[Dataset entries]
—————
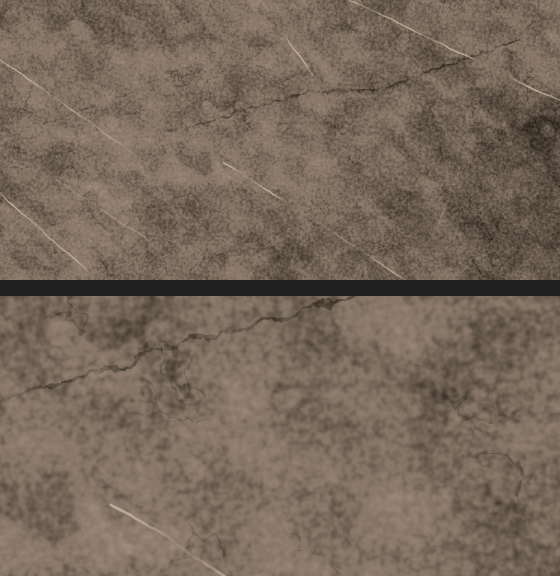
Top: the whole. Bottom: its middle third, enlarged.
This texture is drawn by a Shadertoy shader. Its source:

```glsl
// Polished brown marble slab: cloudy mottling, pebbly clasts, dark jagged seams and pale diagonal veins.

const vec3 DARK_STONE  = vec3(0.26, 0.22, 0.18);
const vec3 LIGHT_STONE = vec3(0.58, 0.51, 0.45);
const vec3 VEIN_COLOR  = vec3(0.76, 0.70, 0.61);
const vec2 GRAIN_DIR   = vec2(0.82, -0.57);   // drift of the mottling
const float BASE_TONE  = 0.67;
const float CLOUD_AMOUNT  = 0.32;
const float MOTTLE_AMOUNT = 0.46;
const float GRAIN_AMOUNT  = 0.40;
const float VEIN_WIDTH    = 0.0011;
const float SEAM_WIDTH    = 0.0016;

// Broad shading: centre, radius, tone change
const int PATCHES = 8;
const vec4 PATCH[PATCHES] = vec4[](
    vec4(1.90, 0.53, 0.15, -0.42), vec4(1.70, 0.24, 0.20, -0.22),
    vec4(1.98, 0.22, 0.18, -0.25), vec4(0.55, 0.26, 0.16, -0.15),
    vec4(0.10, 0.98, 0.30, -0.15), vec4(1.15, 0.12, 0.28, -0.13),
    vec4(0.30, 0.55, 0.32,  0.13), vec4(0.95, 0.56, 0.35,  0.10));

// Pale veins: start, end
const int VEINS = 7;
const vec4 VEIN[VEINS] = vec4[](
    vec4(0.00, 0.79, 0.48, 0.45), vec4(0.80, 0.42, 1.45, 0.00),
    vec4(1.25, 1.00, 2.00, 0.64), vec4(0.00, 0.31, 0.35, 0.00),
    vec4(0.93, 1.00, 1.12, 0.73), vec4(0.20, 0.36, 0.62, 0.08),
    vec4(1.64, 0.40, 1.56, 0.18));

// Corners of the main dark seam
const int SEAM_POINTS = 5;
const vec2 SEAM[SEAM_POINTS] = vec2[](
    vec2(0.66, 0.54), vec2(1.10, 0.67), vec2(1.35, 0.68),
    vec2(1.66, 0.79), vec2(1.86, 0.86));

vec2 hash2(vec2 p) {
    vec3 h = fract(p.xyx * vec3(0.1031, 0.1030, 0.0973));
    h += dot(h, h.yzx + 33.33);
    return fract((h.xx + h.yz) * h.zy);
}

float cornerSlope(vec2 cell, vec2 offset) {
    float angle = 6.2832 * hash2(cell + 200.0).x;
    return dot(vec2(cos(angle), sin(angle)), offset);
}

float gradientNoise(vec2 p) {
    vec2 i = floor(p), f = fract(p);
    vec2 u = f * f * f * (f * (f * 6.0 - 15.0) + 10.0);
    vec2 e = vec2(1.0, 0.0);
    return mix(mix(cornerSlope(i, f), cornerSlope(i + e.xy, f - e.xy), u.x),
               mix(cornerSlope(i + e.yx, f - e.yx), cornerSlope(i + e.xx, f - e.xx), u.x), u.y);
}

float fbm(vec2 p) {
    float sum = 0.0, amp = 1.0;
    for (int i = 0; i < 5; i++) {
        sum += amp * gradientNoise(p);
        p = mat2(1.6, 1.2, -1.2, 1.6) * p + 17.3;
        amp *= 0.55;
    }
    return sum;
}

// Scattered rounded pebbles: light inside, darker rim
float clasts(vec2 p) {
    vec2 cell = floor(p);
    float tone = 0.0;
    for (int y = -1; y <= 1; y++)
    for (int x = -1; x <= 1; x++) {
        vec2 c = cell + vec2(x, y);
        vec2 rnd = hash2(c + 50.0);
        float radius = mix(0.15, 0.48, rnd.x);
        float d = length(p - c - hash2(c + 90.0)) - radius;
        float rim = exp(-d * d * 180.0);
        tone += step(0.6, rnd.y) * (smoothstep(0.06, -0.06, d) - 0.8 * rim);
    }
    return tone;
}

float segmentDistance(vec2 p, vec2 a, vec2 b) {
    vec2 ab = b - a;
    return length(p - a - ab * clamp(dot(p - a, ab) / dot(ab, ab), 0.0, 1.0));
}

void mainImage(out vec4 fragColor, in vec2 fragCoord) {
    vec2 p = fragCoord / iResolution.y;
    float px = 1.0 / iResolution.y;
    vec2 warp = vec2(fbm(p * 9.0), fbm(p * 9.0 + 31.0));
    vec2 along = vec2(dot(p, GRAIN_DIR), 1.5 * dot(p, vec2(-GRAIN_DIR.y, GRAIN_DIR.x)));

    // Clouds, mottling and shaded patches
    float tone = BASE_TONE - 0.06 * (p.x - 1.0);
    tone += CLOUD_AMOUNT * fbm(along * 2.2 + 0.12 * warp);
    tone += MOTTLE_AMOUNT * fbm(along * 8.0 + 0.5 * warp + 7.0);
    for (int i = 0; i < PATCHES; i++) {
        vec2 d = (p + 0.06 * warp - PATCH[i].xy) / PATCH[i].z;
        tone += PATCH[i].w * exp(-dot(d, d));
    }

    // Pebbles and fine grain
    tone += 0.13 * clasts(p * 13.0 + 0.35 * warp) + 0.11 * clasts(p * 27.0 + 0.5 * warp + 40.0);
    tone += GRAIN_AMOUNT * (gradientNoise(p * 83.0) + 0.7 * gradientNoise(p * 151.0));

    // Hairline cracks, broken up by a slow mask
    float ridge = abs(fbm(along * 5.0 + 0.3 * warp + 60.0));
    float crackMask = smoothstep(-0.1, 0.35, gradientNoise(p * 6.0 + 11.0));
    tone -= 0.32 * crackMask * (1.0 - smoothstep(0.0, 0.06, ridge));

    // Dark jagged seam and its faint neighbour
    vec2 jag = p + 0.014 * vec2(fbm(p * 22.0 + 5.0), fbm(p * 22.0 + 45.0));
    float seam = 10.0;
    for (int i = 0; i < SEAM_POINTS - 1; i++)
        seam = min(seam, segmentDistance(jag, SEAM[i], SEAM[i + 1]));
    float faint = segmentDistance(jag, vec2(0.0, 0.50), vec2(0.52, 0.69));
    float broken = smoothstep(-0.4, 0.3, gradientNoise(p * 14.0 + 3.0));
    tone -= 0.50 * (0.35 + 0.65 * broken) * (1.0 - smoothstep(SEAM_WIDTH, SEAM_WIDTH + 1.2 * px, seam));
    tone -= 0.10 * exp(-seam * 70.0);
    tone -= 0.25 * broken * (1.0 - smoothstep(SEAM_WIDTH, SEAM_WIDTH + px, faint));

    // Soft limit on the highlights, then the stone colour
    tone -= 0.55 * max(tone - 0.82, 0.0);
    vec3 color = mix(DARK_STONE, LIGHT_STONE, clamp(tone, -0.25, 1.15));

    // Pale veins, fading in and out along their length
    vec2 bent = p + 0.006 * vec2(gradientNoise(p * 11.0), fbm(p * 11.0 + 23.0));
    for (int i = 0; i < VEINS; i++) {
        float d = segmentDistance(bent, VEIN[i].xy, VEIN[i].zw);
        float line = 1.0 - smoothstep(VEIN_WIDTH, VEIN_WIDTH + px, d);
        float fade = smoothstep(-0.45, 0.35, gradientNoise(p * 7.0 + float(i) * 9.0));
        float strength = i < 5 ? 0.85 : 0.35;
        color = mix(color, VEIN_COLOR, strength * fade * line);
    }
    fragColor = vec4(color, 1.0);
}
```
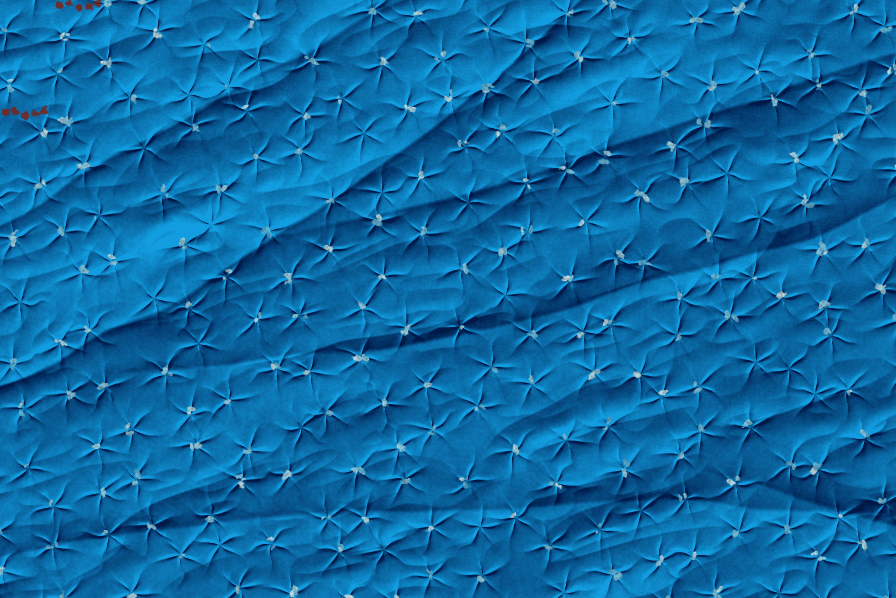
Reproduce this texture procedurally as a Shadertoy shader.

```glsl
const vec3 DEEP_BLUE = vec3(0.01, 0.19, 0.39);
const vec3 BRIGHT_BLUE = vec3(0.06, 0.56, 0.81);
const vec3 PALE_THREAD = vec3(0.35, 0.69, 0.83);
const vec3 WHITE_THREAD = vec3(0.82, 0.91, 0.92);
const vec3 RED_THREAD = vec3(0.48, 0.13, 0.09);
const float KNOT_SPACING = 0.084;

float hash(vec2 p) {
    return fract(sin(dot(p, vec2(127.1, 311.7))) * 43758.5);
}

vec2 hash2(vec2 p) {
    return vec2(hash(p), hash(p + 37.3));
}

float noise(vec2 p) {
    vec2 i = floor(p), f = fract(p);
    f = f * f * (3.0 - 2.0 * f);
    return mix(mix(hash(i), hash(i + vec2(1, 0)), f.x),
               mix(hash(i + vec2(0, 1)), hash(i + vec2(1, 1)), f.x), f.y);
}

vec2 rotate(vec2 p, float a) {
    float c = cos(a), s = sin(a);
    return vec2(c * p.x + s * p.y, c * p.y - s * p.x);
}

float ridge(vec2 p) {
    return 1.0 - abs(2.0 * noise(p) - 1.0);
}

// Jittered knot position, in cells
vec2 knotCenter(vec2 cell) {
    return cell + 0.5 + 0.6 * (hash2(cell) - 0.5);
}

// Tents of cloth pulled up at each knot, with radiating creases
float puckers(vec2 g) {
    float h = 0.0;
    for (int j = -1; j <= 1; j++)
    for (int i = -1; i <= 1; i++) {
        vec2 cell = floor(g) + vec2(i, j);
        vec2 d = g - knotCenter(cell);
        float r = length(d);
        float phase = 6.28 * hash(cell + 5.1) + 1.2 * noise(g * 3.0);
        float crease = 1.0 - abs(sin(2.5 * atan(d.y, d.x + 1e-5) + phase));
        float reach = smoothstep(0.8, 0.0, r);
        h += reach * (0.5 * exp(-5.0 * r) + 0.65 * crease * crease * smoothstep(0.0, 0.15, r));
    }
    return h;
}

// Height of the crinkled cloth
float clothHeight(vec2 p, float tilt) {
    vec2 q = rotate(p, tilt);
    q += 0.035 * vec2(noise(p * 9.0), noise(p * 9.0 + 19.0));
    float h = 0.030 * noise(q * vec2(3.0, 9.0));
    h += 0.013 * ridge(q * vec2(6.0, 15.0) + 4.0);
    h += 0.005 * ridge(q * vec2(17.0, 30.0) + 9.0);
    return h + 0.013 * puckers(rotate(p, tilt) / KNOT_SPACING);
}

// Overlapping fold along y = c.x + c.y x + c.z x^2; side +1 lights the upper part
float fold(vec2 p, vec3 c, float side, float width) {
    float wobble = 0.03 * (noise(p * 7.0 + c.xy * 50.0) - 0.5);
    float t = side * (p.y - c.x - p.x * (c.y + p.x * c.z) - wobble);
    float lit = smoothstep(-0.005, 0.005, t);
    return mix(-exp(-abs(t) / width), 0.35 * exp(-abs(t) / (2.0 * width)), lit);
}

float folds(vec2 p) {
    float s = 0.75 * fold(p, vec3(0.355, 0.40, 0.28), 1.0, 0.026);
    s += 0.65 * fold(p, vec3(0.62, 0.56, 0.0), 1.0, 0.028);
    s += 0.55 * smoothstep(0.1, 0.4, p.x) * fold(p, vec3(0.39, -0.05, 0.157), -1.0, 0.03);
    s += 0.60 * smoothstep(0.4, 0.65, p.x) * fold(p, vec3(0.45, 0.30, 0.0), 1.0, 0.03);
    s += 0.45 * smoothstep(1.1, 1.35, p.x) * fold(p, vec3(0.49, -0.24, 0.0), -1.0, 0.035);
    return s + 0.4 * fold(p, vec3(0.08, 0.12, -0.05), -1.0, 0.022);
}

// Thread tufts at the knots: x = coverage, y = whiteness
vec2 tufts(vec2 p, float tilt, float px) {
    vec2 g = rotate(p, tilt) / KNOT_SPACING;
    vec2 result = vec2(0.0);
    for (int j = -1; j <= 1; j++)
    for (int i = -1; i <= 1; i++) {
        vec2 cell = floor(g) + vec2(i, j);
        float present = step(0.1, hash(cell + 8.7));
        for (int k = 0; k < 3; k++) {
            vec2 seed = cell + 13.7 * float(k + 1);
            vec2 d = (g - knotCenter(cell) - 0.19 * (hash2(seed) - 0.5)) * KNOT_SPACING;
            d = rotate(d, 6.28 * hash(seed + 2.9)) * vec2(0.75, 1.3);
            float radius = mix(0.0028, 0.0062, hash(seed + 4.3));
            float edge = length(d) + 0.004 * (noise(p * 260.0) - 0.5) - radius;
            float keep = present * step(0.4 * float(k), hash(seed + 6.1) + 0.1);
            float cover = keep * (1.0 - smoothstep(-px, px, edge));
            result = mix(result, vec2(1.0, hash(seed + 7.7)), cover);
        }
    }
    return result;
}

// Short row of coloured stitches
float stitches(vec2 p, vec2 start, float px) {
    float cover = 0.0;
    for (int i = 0; i < 5; i++) {
        vec2 c = start + vec2(0.016 * float(i), 0.005 * sin(2.0 * float(i)));
        float d = length(p - c) + 0.006 * (noise(p * 180.0) - 0.5) - 0.006;
        cover = max(cover, 1.0 - smoothstep(-px, px, d));
    }
    return cover;
}

void mainImage(out vec4 fragColor, in vec2 fragCoord) {
    vec2 p = fragCoord / iResolution.y;
    float px = 1.0 / iResolution.y;
    float tilt = 0.32;

    // Light falls from the upper left
    vec2 toLight = 0.003 * normalize(vec2(-0.45, 0.9));
    float slope = (clothHeight(p, tilt) - clothHeight(p + toLight, tilt)) / 0.003;
    float shade = 0.61 + 0.75 * slope + folds(p);
    shade += 0.10 * (p.y - 0.5) - 0.08 * (p.x - 0.75);
    shade += 0.14 * (noise(p * 330.0) - 0.5) + 0.08 * (noise(p * 150.0) - 0.5);
    vec3 color = mix(DEEP_BLUE, BRIGHT_BLUE, clamp(shade, -0.25, 1.15));

    // Threads
    float red = max(stitches(p, vec2(0.01, 0.81), px), stitches(p, vec2(0.1, 0.99), px));
    color = mix(color, RED_THREAD, 0.85 * red);
    vec2 tuft = tufts(p, tilt, px);
    vec3 thread = mix(PALE_THREAD, WHITE_THREAD, tuft.y) * (0.75 + 0.3 * noise(p * 300.0));
    fragColor = vec4(mix(color, thread, 0.9 * tuft.x), 1.0);
}
```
—————
- What is needed -
Reproduce every line from the entries that holds the word "seed".

- Response box -
            vec2 seed = cell + 13.7 * float(k + 1);
            vec2 d = (g - knotCenter(cell) - 0.19 * (hash2(seed) - 0.5)) * KNOT_SPACING;
            d = rotate(d, 6.28 * hash(seed + 2.9)) * vec2(0.75, 1.3);
            float radius = mix(0.0028, 0.0062, hash(seed + 4.3));
            float keep = present * step(0.4 * float(k), hash(seed + 6.1) + 0.1);
            result = mix(result, vec2(1.0, hash(seed + 7.7)), cover);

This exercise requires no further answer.